“I’ve never seen the kid nervous,” Daniels said.
A coaching change after his sophomore season convinced Brissett to switch schools, and he won over his new team at N.C. State immediately. In the year he sat out, coaches named Brissett the scout team player of the year. Once he took over as start, he baked cookies for teammates. Every Thursday night, he took his offensive linemen out for wings. The night before games, he wrote an individual note to each one of his offensive teammates, describing what he looked forward to watching them do.
“There’s so many bad stories about people out there in sports that have done so many stupid things,” Doeren said. “This kid is the opposite. It was a true pleasure to be around someone that took the game as serious as he did. He just doesn’t want to be around things that don’t lead to him being successful.”
At Florida, Brissett struggled to accept a lost play and felt desperate to impress older teammates. During the year he sat out, he focused on how he could limit mistakes. In two seasons as N.C. State’s starter, he threw 43 touchdowns and just 11 interceptions.
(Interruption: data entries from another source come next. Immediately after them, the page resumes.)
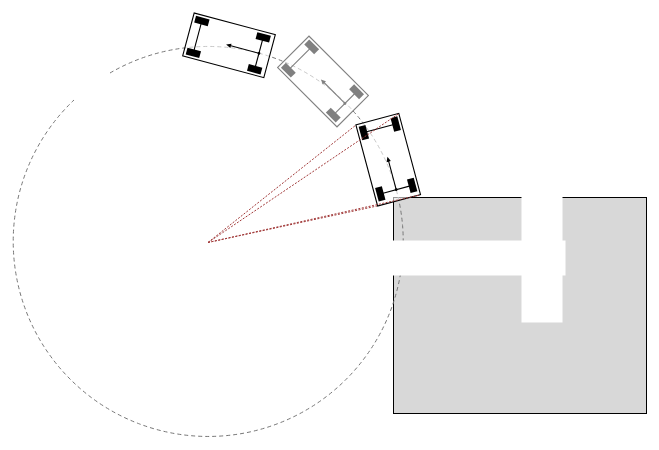
<!DOCTYPE html>
<html lang="en">
<head>
<meta charset="utf-8">
<title>Vehicle turning path</title>
<style>
:root {
  --paper: #fff;
  --ink: #000;
  --ghost: #808080;
  --block: #d8d8d8;
  --path: #777;
  --radius: #a23a3a;
}
html, body { margin: 0; background: var(--paper); overflow: hidden; }
.diagram { display: block; width: 659px; height: 450px; }
.block { fill: var(--block); stroke: var(--ink); }
.corridor { fill: var(--paper); }
.turning-circle { fill: none; stroke: var(--path); stroke-dasharray: 4 3; }
.radii { fill: none; stroke: var(--radius); stroke-dasharray: 2 1.5; }
.car { color: var(--ink); }
.car.ghost { color: var(--ghost); }
.body { fill: var(--paper); fill-opacity: .6; stroke: currentColor; stroke-width: 1.1; }
.axle { stroke: currentColor; stroke-width: 1.1; }
.solid { fill: currentColor; }
</style>
</head>
<body>
<svg class="diagram" viewBox="0 0 659 450" role="img" aria-label="A car at three positions along a turning circle, next to a block with a corridor">
  <defs>
    <rect id="wheel" class="solid" x="-3.5" y="-7" width="7" height="14"/>
    <g id="car">
      <rect class="body" x="-22.2" y="-42" width="44.4" height="84"/>
      <line class="axle" x1="-16.5" y1="-32.5" x2="16.5" y2="-32.5"/>
      <line class="axle" x1="-16.5" y1="31" x2="16.5" y2="31"/>
      <use href="#wheel" x="-16.5" y="-32.5"/>
      <use href="#wheel" x="16.5" y="-32.5"/>
      <use href="#wheel" x="-16.5" y="31"/>
      <use href="#wheel" x="16.5" y="31"/>
      <line class="axle" x1="0" y1="31" x2="0" y2="0"/>
      <polygon class="solid" points="0,-3 2.2,2 -2.2,2"/>
      <circle class="solid" cx="0" cy="31" r="1.4"/>
    </g>
  </defs>

  <rect class="block" x="393.5" y="197.5" width="253" height="216"/>
  <path class="turning-circle" d="M110 73A195 195 0 1 1 74 100"/>
  <g class="corridor">
    <rect x="521.5" y="196" width="41" height="126.5"/>
    <rect x="392.5" y="240.5" width="173" height="35"/>
  </g>

  <use class="car" href="#car" transform="translate(229 45.3) rotate(-75)"/>
  <use class="car ghost" href="#car" transform="translate(323 81.5) rotate(-45)"/>
  <use class="car" href="#car" transform="translate(388.2 159.7) rotate(-15)"/>

  <path class="radii" d="M208 242.5L356 125M208 242.5L399 113.5M208 242.5L377 206M208 242.5L420 195"/>
</svg>
</body>
</html>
“Once he became the guy who figured out how to go from a bad play on to the next play, his whole game changed,” Doeren said. “He just protects the football.”
That was another Patriot-like thing that attracted the Patriots. Another connection: Brissett grew up near where former NFL coach Bill Parcells lived, and Parcells took Brissett on as something of a mentee.
“He’s a Curtis Martin, Willie McGinest, Troy Brown type player,” Parcells told the Boston Herald shortly after the draft. “That’s the kind of guy he is. That’s what New England is getting. Those kinds, those Tedy Bruschi types, those players who’ve been successful — he’s very similar in his personal life to those kinds of guys.”
With New England, Brissett continued his quiet study. When Brissett entered Sunday in the second quarter, Daniels thought he saw him look nervous for the first time. He completed 6 of 9 passes for 92 yards, mostly screens and short passes as the Patriots sought to protect a big lead.
“He has a great demeanor about him,” Brady said Monday evening on Westwood One radio. “I love working with him. He shows up to work every day working hard. He’s very competitive, and I know our coaching staff will have him prepared and ready to go.”
After the game, Daniels called him to chat. Brissett focused on mistakes he made, blemishes to correct this week. “He’s his harshest critic,” Daniels.
Doeren sent Brissett a text, telling him to seize the moment. Brissett shot a quick message back. Doeren does not expect to speak with him again until after Thursday. Doeren said Brissett is a 23-year-old who does not spend much time on his phone, proving such a creature does exist.
With the Wolf Pack on its bye week, several support staff members and a former teammate plan on traveling to New England to watch him in person.
“We’d all go up there if we could,” Doeren said. “He was a warrior for us, now. Everybody likes him. Everybody respects him. When you play as hard as he did, when you take life as serious as he did, there isn’t a person at N.C. State who isn’t pulling for him.
“It’s his moment. I’m fired up for him that he gets it.”